>>>

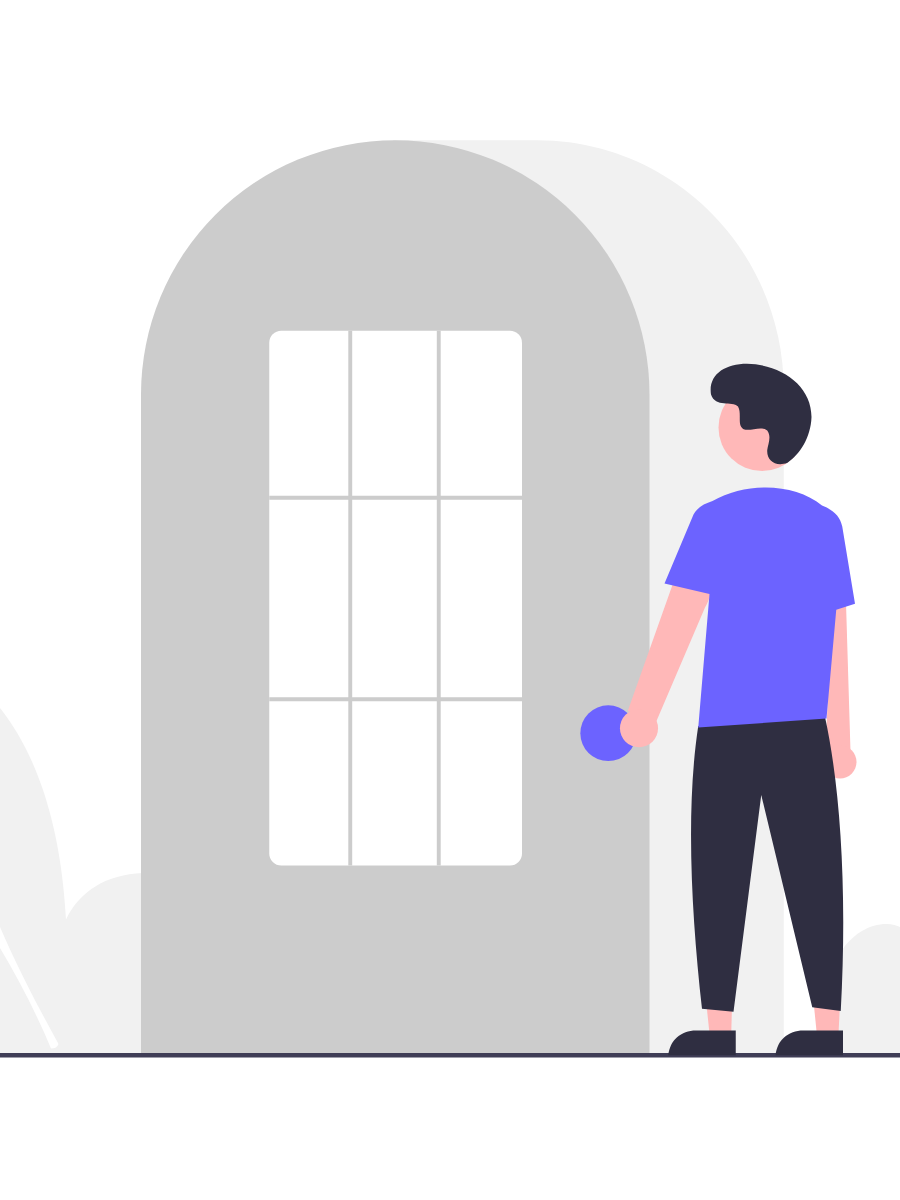
<!DOCTYPE html>
<html lang="en">
<head>
<meta charset="utf-8">
<title>Man opening an arched door</title>
<style>
:root {
  --paper: #ffffff;
  --pale: #f1f1f1;
  --door: #cccccc;
  --violet: #6c63ff;
  --skin: #ffb8b8;
  --ink: #2f2e41;
  --ground: #3f3d56;
}
html, body { margin: 0; padding: 0; background: var(--paper); overflow: hidden; }
.scene { display: block; width: 900px; height: 1200px; background: var(--paper); }
.pale { fill: var(--pale); }
.door-panel { fill: var(--door); }
.glass, .leaf-vein { fill: var(--paper); }
.glazing-bars { fill: none; stroke: var(--door); stroke-width: 2.6; }
.knob, .shirt { fill: var(--violet); }
.skin { fill: var(--skin); }
.ink { fill: var(--ink); }
.ground { stroke: var(--ground); stroke-width: 3; }
</style>
</head>
<body>
<svg class="scene" viewBox="0 0 600 800" role="img" aria-label="A man in a violet shirt holds the knob of a large arched grey door">
  <defs>
    <path id="shoe" d="M445.5 703.5C446.500 693.500 454 687 464 687H490.500V703.500Z"/>
  </defs>

  <g id="bushes">
    <path class="pale" d="M0 472C27 506 41 556 44 613C53 594 71 583 95 582V703H0Z"/>
    <path class="leaf-vein" d="M0 618C13 648 27 674 39 696Q38 699 34 699C24 675 12 652 0 632Z"/>
    <path class="pale" d="M558 703V638C568 622 580 616 591 616C595 616 598 617 600 618V703Z"/>
  </g>

  <g id="door">
    <path class="pale" d="M262 93.500H358C449 93.500 522.500 168 522.500 260V703H262Z"/>
    <path class="door-panel" d="M94 703V263A169.500 169.500 0 0 1 433 263V703Z"/>
    <rect class="glass" x="179.500" y="220.500" width="168.500" height="356.500" rx="8"/>
    <path class="glazing-bars" d="M233.500 220.500V577M292.500 220.500V577M179.500 331.800H348M179.500 466.200H348"/>
    <circle class="knob" cx="405.500" cy="488.800" r="18.600"/>
  </g>

  <path class="ground" d="M0 703.500H600"/>

  <g id="man">
    <g id="arms" class="skin">
      <path d="M449 388L474 394Q473 400 470 405L437.500 481L418.500 474Z"/>
      <circle cx="426" cy="485.500" r="12.700"/>
      <path d="M555 404L564 402L567 501L550 504Z"/>
      <circle cx="560" cy="508" r="11"/>
    </g>
    <g id="ankles" class="skin">
      <path d="M471 670H488L487.500 689H473Z"/>
      <path d="M542.500 669H560L559 689H544.500Z"/>
    </g>
    <g id="shoes" class="ink">
      <use href="#shoe"/>
      <use href="#shoe" x="71.500"/>
    </g>
    <path id="trousers" class="ink" d="M465.500 484L550 478C560 524 565 592 560.500 674L541.500 671.500L507.500 530L489 674.500L468 672.500C461 610 457 540 465.500 484Z"/>
    <path class="shirt" d="M461.500 345C464 338.500 469 336 475 334C498 321 530 322 548 337C555.500 340 560 344 561.500 351L570 402.500L557.500 406.500L551 479L465.500 485L473 396L443 389Z"/>
    <g id="head">
      <circle class="skin" cx="508" cy="285" r="29"/>
      <path class="ink" d="M474 263C472 250 483 242.500 498 242.500C521 243 541 257 541 278C540.500 292 533 303 525 308.500C517 311.500 511 307 511.500 300C512 296 514.500 291 511.500 287C507.500 284 502 287 497 286.500C490.500 285 495 276 492 271C488 267 477 272 474 263Z"/>
    </g>
  </g>
</svg>
</body>
</html>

<<<

▶ Exercise: Skipping any pictures, copy the entries exactly as they appear.

▶ Solution for this problem:
<!DOCTYPE html>
<html lang="en">
<head>
<meta charset="utf-8">
<title>Man opening an arched door</title>
<style>
:root {
  --paper: #ffffff;
  --pale: #f1f1f1;
  --door: #cccccc;
  --violet: #6c63ff;
  --skin: #ffb8b8;
  --ink: #2f2e41;
  --ground: #3f3d56;
}
html, body { margin: 0; padding: 0; background: var(--paper); overflow: hidden; }
.scene { display: block; width: 900px; height: 1200px; background: var(--paper); }
.pale { fill: var(--pale); }
.door-panel { fill: var(--door); }
.glass, .leaf-vein { fill: var(--paper); }
.glazing-bars { fill: none; stroke: var(--door); stroke-width: 2.6; }
.knob, .shirt { fill: var(--violet); }
.skin { fill: var(--skin); }
.ink { fill: var(--ink); }
.ground { stroke: var(--ground); stroke-width: 3; }
</style>
</head>
<body>
<svg class="scene" viewBox="0 0 600 800" role="img" aria-label="A man in a violet shirt holds the knob of a large arched grey door">
  <defs>
    <path id="shoe" d="M445.5 703.5C446.500 693.500 454 687 464 687H490.500V703.500Z"/>
  </defs>

  <g id="bushes">
    <path class="pale" d="M0 472C27 506 41 556 44 613C53 594 71 583 95 582V703H0Z"/>
    <path class="leaf-vein" d="M0 618C13 648 27 674 39 696Q38 699 34 699C24 675 12 652 0 632Z"/>
    <path class="pale" d="M558 703V638C568 622 580 616 591 616C595 616 598 617 600 618V703Z"/>
  </g>

  <g id="door">
    <path class="pale" d="M262 93.500H358C449 93.500 522.500 168 522.500 260V703H262Z"/>
    <path class="door-panel" d="M94 703V263A169.500 169.500 0 0 1 433 263V703Z"/>
    <rect class="glass" x="179.500" y="220.500" width="168.500" height="356.500" rx="8"/>
    <path class="glazing-bars" d="M233.500 220.500V577M292.500 220.500V577M179.500 331.800H348M179.500 466.200H348"/>
    <circle class="knob" cx="405.500" cy="488.800" r="18.600"/>
  </g>

  <path class="ground" d="M0 703.500H600"/>

  <g id="man">
    <g id="arms" class="skin">
      <path d="M449 388L474 394Q473 400 470 405L437.500 481L418.500 474Z"/>
      <circle cx="426" cy="485.500" r="12.700"/>
      <path d="M555 404L564 402L567 501L550 504Z"/>
      <circle cx="560" cy="508" r="11"/>
    </g>
    <g id="ankles" class="skin">
      <path d="M471 670H488L487.500 689H473Z"/>
      <path d="M542.500 669H560L559 689H544.500Z"/>
    </g>
    <g id="shoes" class="ink">
      <use href="#shoe"/>
      <use href="#shoe" x="71.500"/>
    </g>
    <path id="trousers" class="ink" d="M465.500 484L550 478C560 524 565 592 560.500 674L541.500 671.500L507.500 530L489 674.500L468 672.500C461 610 457 540 465.500 484Z"/>
    <path class="shirt" d="M461.500 345C464 338.500 469 336 475 334C498 321 530 322 548 337C555.500 340 560 344 561.500 351L570 402.500L557.500 406.500L551 479L465.500 485L473 396L443 389Z"/>
    <g id="head">
      <circle class="skin" cx="508" cy="285" r="29"/>
      <path class="ink" d="M474 263C472 250 483 242.500 498 242.500C521 243 541 257 541 278C540.500 292 533 303 525 308.500C517 311.500 511 307 511.500 300C512 296 514.500 291 511.500 287C507.500 284 502 287 497 286.500C490.500 285 495 276 492 271C488 267 477 272 474 263Z"/>
    </g>
  </g>
</svg>
</body>
</html>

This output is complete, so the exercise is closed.